America is as cliché a melting pot now as it was when it was formed. While our great nation suggests a celebration of diversity and difference, its dark history of oppression, slavery and religious persecution sets a precedent counterintuitive to the tenets it was founded on: acceptance, religious freedom and innovation.
Hoping to inspire and uphold these tenets, we operate within an open democracy — where all citizens (above a certain age) should be able to vote to maintain and preserve the nation they live in. Unfortunately, for a large portion of the population, that right to vote is no longer freely given.
The fact is that the American democratic system is still working to disenfranchise minorities and preserve the old, white boys club that got us into messes like the Civil War. Disenfranchisement, which refers to the retraction of voting rights for a variety of reasons, is simply un-American.
The now-antiquated but American ideology of “no taxation without representation” can and should be extended to include phrases such as “no government-sanctioned murder without representation,” “no imprisonment without representation” and “no systematic oppression without representation.”
While cliché itself, “no taxation without representation” asks an important question: When and why should voting rights be removed?
With 2.2 million people incarcerated, the U.S. has the world’s largest prison population — unless you count Australia’s entire population — and over half (58 percent) of that population is made up of minorities, although they comprise around 25 percent of the total population. The systems set up to perpetuate systematic racism and oppression are further exemplified.
Sometimes referred to as the “school-to-prison pipeline,” public services are often deleterious to the lives of minorities, specifically Hispanic and black Americans. With drastic education cuts in our state budget and across the nation, the problem isn’t being solved on the front end. Subsequently, felon disenfranchisement is even more important.
The stigmatization of prison time can be crushing to the lives of former criminals in the eyes of the unincarcerated public, and that stigmatization comes with restrictions to voting. In every state except Maine and Vermont (where everyone, including inmates, is allowed to vote) felons are disenfranchised.
This disenfranchisement, which affects 5.85 million people due to a felony conviction, contributes to continued socioeconomic disparity, which, in turn, causes increased crime rates. Social restrictions such as disenfranchisement and hiring difficulties for ex-felons force them into stagnancy within the community they started in, perpetuating a cycle of crime, incarceration, disenfranchisement and reduced opportunity. And it is showing no signs of stopping.
The fact, then, that one in 13 black Americans is prohibited from casting a vote in the U.S. is shocking.
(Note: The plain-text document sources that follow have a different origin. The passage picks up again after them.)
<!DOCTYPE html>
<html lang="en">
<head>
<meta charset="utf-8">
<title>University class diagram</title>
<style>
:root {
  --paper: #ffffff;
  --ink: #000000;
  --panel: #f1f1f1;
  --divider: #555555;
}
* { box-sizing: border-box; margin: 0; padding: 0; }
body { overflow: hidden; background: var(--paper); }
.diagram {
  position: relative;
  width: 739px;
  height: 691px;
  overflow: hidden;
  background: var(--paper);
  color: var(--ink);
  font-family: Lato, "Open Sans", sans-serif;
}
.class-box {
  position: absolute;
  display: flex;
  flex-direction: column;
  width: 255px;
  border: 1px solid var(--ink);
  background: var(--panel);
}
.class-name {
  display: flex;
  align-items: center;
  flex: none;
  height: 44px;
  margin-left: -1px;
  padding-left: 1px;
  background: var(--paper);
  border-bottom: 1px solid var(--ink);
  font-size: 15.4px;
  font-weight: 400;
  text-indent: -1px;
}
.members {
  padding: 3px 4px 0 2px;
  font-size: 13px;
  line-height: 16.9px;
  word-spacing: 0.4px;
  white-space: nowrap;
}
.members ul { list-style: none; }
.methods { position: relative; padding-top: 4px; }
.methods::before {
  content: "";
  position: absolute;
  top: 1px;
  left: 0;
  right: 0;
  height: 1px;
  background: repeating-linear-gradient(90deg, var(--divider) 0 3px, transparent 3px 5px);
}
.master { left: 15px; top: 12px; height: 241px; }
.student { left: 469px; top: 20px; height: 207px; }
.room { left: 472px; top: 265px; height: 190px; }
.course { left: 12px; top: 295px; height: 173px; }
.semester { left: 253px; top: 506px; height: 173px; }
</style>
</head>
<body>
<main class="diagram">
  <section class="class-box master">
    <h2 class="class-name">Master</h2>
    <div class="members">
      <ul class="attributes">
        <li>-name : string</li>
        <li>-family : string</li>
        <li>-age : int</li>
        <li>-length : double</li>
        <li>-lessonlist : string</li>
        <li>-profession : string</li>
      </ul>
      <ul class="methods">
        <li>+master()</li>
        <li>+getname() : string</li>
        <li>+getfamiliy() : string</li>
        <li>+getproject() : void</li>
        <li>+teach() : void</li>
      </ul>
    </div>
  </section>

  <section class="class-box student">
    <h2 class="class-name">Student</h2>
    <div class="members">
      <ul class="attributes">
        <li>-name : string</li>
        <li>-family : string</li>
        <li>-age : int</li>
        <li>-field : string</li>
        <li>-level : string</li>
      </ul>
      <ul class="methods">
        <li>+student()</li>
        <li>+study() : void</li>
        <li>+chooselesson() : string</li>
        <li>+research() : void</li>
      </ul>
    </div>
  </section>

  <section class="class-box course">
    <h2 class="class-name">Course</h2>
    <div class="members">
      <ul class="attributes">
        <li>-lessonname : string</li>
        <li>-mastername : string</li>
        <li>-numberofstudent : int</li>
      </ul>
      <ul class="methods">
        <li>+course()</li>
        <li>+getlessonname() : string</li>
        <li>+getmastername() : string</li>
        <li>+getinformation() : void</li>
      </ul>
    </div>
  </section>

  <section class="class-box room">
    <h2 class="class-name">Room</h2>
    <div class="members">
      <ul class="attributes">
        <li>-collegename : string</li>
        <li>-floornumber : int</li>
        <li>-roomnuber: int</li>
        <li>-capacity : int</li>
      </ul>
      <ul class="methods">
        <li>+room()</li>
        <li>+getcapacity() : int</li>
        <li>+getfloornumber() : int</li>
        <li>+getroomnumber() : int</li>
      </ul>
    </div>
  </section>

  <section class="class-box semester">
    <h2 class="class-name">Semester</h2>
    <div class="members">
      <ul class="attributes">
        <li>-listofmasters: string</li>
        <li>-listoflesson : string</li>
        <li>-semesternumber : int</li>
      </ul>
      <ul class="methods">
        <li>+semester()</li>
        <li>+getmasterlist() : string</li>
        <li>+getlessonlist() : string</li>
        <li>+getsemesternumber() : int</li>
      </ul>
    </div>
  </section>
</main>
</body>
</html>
Since the people who can vote are making no effort to reduce institutionalized oppression and prevent the rampant incarceration of our population — in some cases, voters are striving to increase criminalization of drug activity and sex work, which would increase incarceration — it is not surprising that states aren’t pushing for voters’ rights for felons.
Laws promoting disenfranchisement don’t even hold up to their self-reported goals of preventing voter fraud and maintaining an accurate representation of the American voice. According to The Sentencing Project and Human Rights Watch, groups focused on restoring voters’ rights to felons and other disenfranchised groups, these laws have “no discernible legitimate purpose.”
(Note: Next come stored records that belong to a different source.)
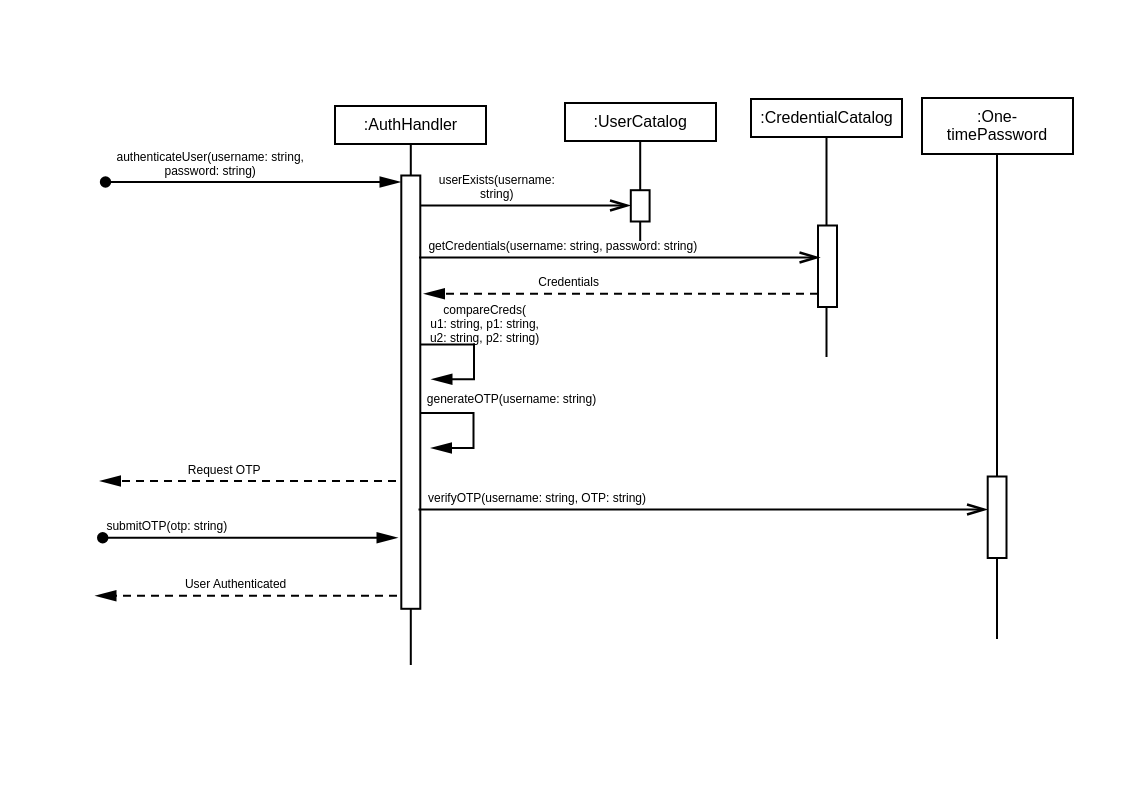
<!DOCTYPE html>
<html lang="en">
<head>
<meta charset="utf-8">
<title>User authentication sequence diagram</title>
<style>
:root { --ink: #000; --paper: #fff; }
* { box-sizing: border-box; margin: 0; }
body { width: 1123px; height: 794px; overflow: hidden; background: var(--paper); color: var(--ink); font-family: "Liberation Sans", Arial, sans-serif; }
.diagram { position: relative; width: 1123px; height: 794px; overflow: hidden; }
.connectors { position: absolute; left: 0; top: 0; fill: none; stroke: var(--ink); stroke-width: 2; }
.head, .dot { fill: var(--ink); stroke: none; }
.activation { fill: var(--paper); }
.reply { stroke-dasharray: 8 6; }
.participant { position: absolute; left: var(--x); top: var(--y); width: 153px; height: 40px; display: flex; align-items: center; justify-content: center; border: 2px solid var(--ink); background: var(--paper); font-size: 16px; font-weight: 400; line-height: 18px; text-align: center; }
.participant.tall { height: 58px; }
.message { position: absolute; left: var(--x); top: var(--y); transform: translateX(-50%); font-size: 12px; line-height: 14px; text-align: center; white-space: nowrap; }
</style>
</head>
<body>
<main class="diagram">
  <svg class="connectors" width="1123" height="794" viewBox="0 0 1123 794" aria-hidden="true">
    <defs>
      <path id="solid-head" class="head" d="M0 0L-22 -5.7V5.7Z"/>
      <path id="open-head" d="M-17 -5L0 0L-17 5" stroke-width="2.4"/>
    </defs>

    <g id="lifelines">
      <path d="M410.8 143V665M640.2 140V241M826.5 136V357M997 153V639"/>
    </g>

    <g id="activations">
      <rect class="activation" x="401.3" y="175.5" width="19" height="433.3"/>
      <rect class="activation" x="630.8" y="190.2" width="18.8" height="31.3"/>
      <rect class="activation" x="818" y="225.5" width="19" height="81.5"/>
      <rect class="activation" x="987.7" y="476.5" width="18.8" height="81.5"/>
    </g>

    <g id="incoming-calls">
      <circle class="dot" cx="105.5" cy="182" r="5.7"/>
      <path d="M106 182H382"/>
      <use href="#solid-head" x="401.5" y="182"/>
      <circle class="dot" cx="102.7" cy="537.8" r="5.7"/>
      <path d="M103 537.8H379"/>
      <use href="#solid-head" x="398.5" y="537.8"/>
    </g>

    <g id="outgoing-calls">
      <path d="M420 205.5H626M419 257.5H815M418.5 509.5H983"/>
      <use href="#open-head" x="627" y="205.5"/>
      <use href="#open-head" x="816.5" y="257.5"/>
      <use href="#open-head" x="984" y="509.5"/>
    </g>

    <g id="self-calls">
      <path d="M420 344.5H474V379.2H450M420 413H473.5V448H450"/>
      <use href="#solid-head" transform="translate(430.5 379.2) rotate(180)"/>
      <use href="#solid-head" transform="translate(430 448) rotate(180)"/>
    </g>

    <g id="replies">
      <path class="reply" d="M818 293.8H443M396 481H119M397 595.8H115"/>
      <use href="#solid-head" transform="translate(423 293.8) rotate(180)"/>
      <use href="#solid-head" transform="translate(99 481) rotate(180)"/>
      <use href="#solid-head" transform="translate(94.5 595.8) rotate(180)"/>
    </g>
  </svg>

  <h2 class="participant" style="--x:334px;--y:105px">:AuthHandler</h2>
  <h2 class="participant" style="--x:563.7px;--y:102px">:UserCatalog</h2>
  <h2 class="participant" style="--x:750px;--y:98px">:CredentialCatalog</h2>
  <h2 class="participant tall" style="--x:920.5px;--y:97px">:One-<br>timePassword</h2>

  <p class="message" style="--x:210.2px;--y:150px">authenticateUser(username: string,<br>password: string)</p>
  <p class="message" style="--x:496.8px;--y:173px">userExists(username:<br>string)</p>
  <p class="message" style="--x:562.8px;--y:239px">getCredentials(username: string, password: string)</p>
  <p class="message" style="--x:568.6px;--y:275px">Credentials</p>
  <p class="message" style="--x:484.6px;--y:303px">compareCreds(<br>u1: string, p1: string,<br>u2: string, p2: string)</p>
  <p class="message" style="--x:511.5px;--y:392px">generateOTP(username: string)</p>
  <p class="message" style="--x:224.2px;--y:463px">Request OTP</p>
  <p class="message" style="--x:537px;--y:491px">verifyOTP(username: string, OTP: string)</p>
  <p class="message" style="--x:166.8px;--y:519px">submitOTP(otp: string)</p>
  <p class="message" style="--x:235.6px;--y:577px">User Authenticated</p>
</main>
</body>
</html>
Disenfranchisement has also largely been shown not to be an effective crime deterrent, as recidivism, or returning to crime after “correction,” has a negative correlation with voting.
Marc Mauer, executive director of The Sentencing Project, has said it best: “You’ve done your time in prison; now you’re living in the community. You’re expected to abide by the rules of society, pay your taxes, get a job. … It’s counterproductive to the community at large for us to essentially be treating people as second-class citizens.”
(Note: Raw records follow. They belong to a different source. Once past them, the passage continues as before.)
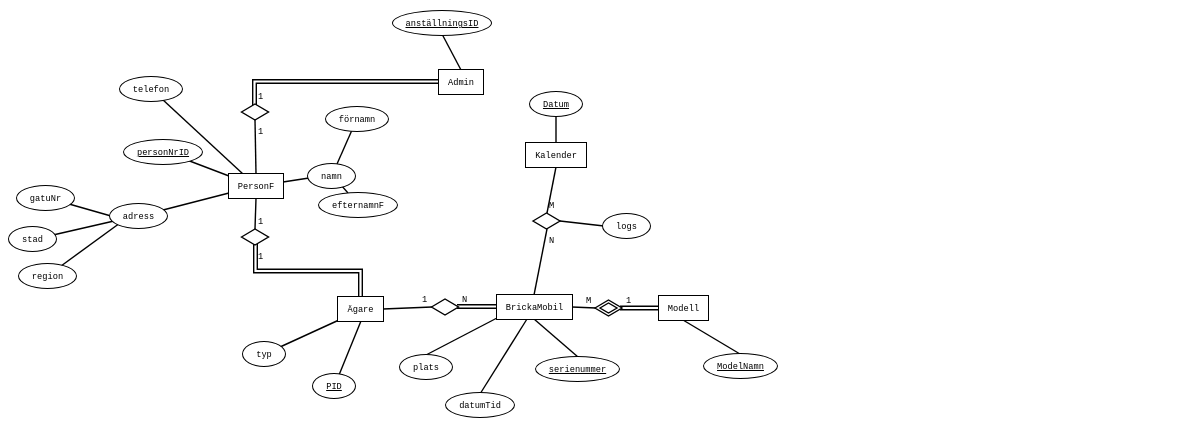
<!DOCTYPE html>
<html lang="sv">
<head>
<meta charset="utf-8">
<title>ER-diagram</title>
<style>
:root { --ink: #000; --paper: #fff; }
* { box-sizing: border-box; }
html, body { margin: 0; background: var(--paper); }
.diagram {
  position: relative; width: 1200px; height: 428px; overflow: hidden;
  background: var(--paper); color: var(--ink);
  font: 8.7px/1 "Liberation Mono", "Courier New", monospace;
}
.connections { position: absolute; left: 0; top: 0; }
.line { fill: none; stroke: var(--ink); stroke-width: 1.4; }
.double-outer { fill: none; stroke: var(--ink); stroke-width: 5; }
.double-inner { fill: none; stroke: var(--paper); stroke-width: 2.2; }
.relation { fill: var(--paper); stroke: var(--ink); stroke-width: 1.4; }
.entity, .attribute {
  position: absolute; left: var(--x); top: var(--y); width: var(--w); height: 26px;
  display: flex; align-items: center; justify-content: center; padding-top: 3px;
  border: 1.4px solid var(--ink); background: var(--paper); white-space: nowrap;
}
.attribute { border-radius: 50%; }
.key { text-decoration: underline; text-underline-offset: 1px; }
.cardinality { position: absolute; left: var(--x); top: var(--y); transform: translate(-50%, -50%); }
</style>
</head>
<body>
<main class="diagram">
  <svg class="connections" width="1200" height="428" viewBox="0 0 1200 428" aria-hidden="true">
    <defs>
      <polygon id="diamond" points="-13.5,0 0,-8 13.5,0 0,8"/>
      <polygon id="diamond-inner" points="-8.5,0 0,-5 8.5,0 0,5"/>
      <path id="admin-total" d="M254.500 106V81.500H439"/>
      <path id="owner-total" d="M255.500 244V271H360.500V297"/>
      <path id="tag-owner-total" d="M457 306.500H497"/>
      <path id="model-total" d="M620 308H659"/>
    </defs>
    <g class="line">
      <path d="M442 34L461 70"/>
      <path d="M162 99L243 174"/>
      <path d="M187 160L229 176"/>
      <path d="M163 210L229 193"/>
      <path d="M69 204L111 216"/>
      <path d="M53 235L114 221"/>
      <path d="M61 266L120 223"/>
      <path d="M283 182L309 178"/>
      <path d="M352 130L337 164"/>
      <path d="M341 185L348 193"/>
      <path d="M255 120L256 174"/>
      <path d="M256 198L255 229"/>
      <path d="M556 115V143"/>
      <path d="M556 167L547 213"/>
      <path d="M560 221L604 226"/>
      <path d="M547 229L534 295"/>
      <path d="M383 309L432 307"/>
      <path d="M572 307L596 308"/>
      <path d="M339 320L280 347"/>
      <path d="M361 321L339 375"/>
      <path d="M497 318L426 355"/>
      <path d="M527 319L480 394"/>
      <path d="M534 319L578 357"/>
      <path d="M683 320L740 354"/>
    </g>
    <g class="double-outer">
      <use href="#admin-total"/><use href="#owner-total"/><use href="#tag-owner-total"/><use href="#model-total"/>
    </g>
    <g class="double-inner">
      <use href="#admin-total"/><use href="#owner-total"/><use href="#tag-owner-total"/><use href="#model-total"/>
    </g>
    <g class="relation">
      <use href="#diamond" x="255" y="112"/>
      <use href="#diamond" x="255" y="237"/>
      <use href="#diamond" x="445" y="307"/>
      <use href="#diamond" x="546.5" y="221"/>
      <use href="#diamond" x="608.5" y="308"/>
      <use href="#diamond-inner" x="608.5" y="308"/>
    </g>
  </svg>

  <div class="entity" style="--x:438px;--y:69px;--w:46px">Admin</div>
  <div class="entity" style="--x:228px;--y:173px;--w:56px">PersonF</div>
  <div class="entity" style="--x:525px;--y:142px;--w:62px">Kalender</div>
  <div class="entity" style="--x:337px;--y:296px;--w:47px">Ägare</div>
  <div class="entity" style="--x:496px;--y:294px;--w:77px">BrickaMobil</div>
  <div class="entity" style="--x:658px;--y:295px;--w:51px">Modell</div>

  <div class="attribute" style="--x:392px;--y:10px;--w:100px"><span class="key">anställningsID</span></div>
  <div class="attribute" style="--x:119px;--y:76px;--w:64px">telefon</div>
  <div class="attribute" style="--x:123px;--y:139px;--w:80px"><span class="key">personNrID</span></div>
  <div class="attribute" style="--x:16px;--y:185px;--w:59px">gatuNr</div>
  <div class="attribute" style="--x:8px;--y:226px;--w:49px">stad</div>
  <div class="attribute" style="--x:18px;--y:263px;--w:59px">region</div>
  <div class="attribute" style="--x:109px;--y:203px;--w:59px">adress</div>
  <div class="attribute" style="--x:325px;--y:106px;--w:64px">förnamn</div>
  <div class="attribute" style="--x:307px;--y:163px;--w:49px">namn</div>
  <div class="attribute" style="--x:318px;--y:192px;--w:80px">efternamnF</div>
  <div class="attribute" style="--x:529px;--y:91px;--w:54px"><span class="key">Datum</span></div>
  <div class="attribute" style="--x:602px;--y:213px;--w:49px">logs</div>
  <div class="attribute" style="--x:242px;--y:341px;--w:44px">typ</div>
  <div class="attribute" style="--x:312px;--y:373px;--w:44px"><span class="key">PID</span></div>
  <div class="attribute" style="--x:399px;--y:354px;--w:54px">plats</div>
  <div class="attribute" style="--x:445px;--y:392px;--w:70px">datumTid</div>
  <div class="attribute" style="--x:535px;--y:356px;--w:85px"><span class="key">serienummer</span></div>
  <div class="attribute" style="--x:703px;--y:353px;--w:75px"><span class="key">ModelNamn</span></div>

  <span class="cardinality" style="--x:260.5px;--y:97px">1</span>
  <span class="cardinality" style="--x:260.5px;--y:132px">1</span>
  <span class="cardinality" style="--x:260.5px;--y:222px">1</span>
  <span class="cardinality" style="--x:260.5px;--y:257px">1</span>
  <span class="cardinality" style="--x:424.5px;--y:300px">1</span>
  <span class="cardinality" style="--x:464.5px;--y:300px">N</span>
  <span class="cardinality" style="--x:551.5px;--y:206px">M</span>
  <span class="cardinality" style="--x:551.5px;--y:241px">N</span>
  <span class="cardinality" style="--x:588.5px;--y:301px">M</span>
  <span class="cardinality" style="--x:628.5px;--y:301px">1</span>
</main>
</body>
</html>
While Arizona is a state where some people with felony convictions are allowed to vote, we are in the top 10 states with disenfranchised populations, with over 4 percent of our population ineligible to vote.
If we want to make even the tiniest changes in protecting our citizens from a system designed to keep them down, we need to offer past victims of this system the chance to voice their opinion on how future generations could be kept out of danger.
Nick Havey is a junior studying physiology and Spanish. Follow him on Twitter.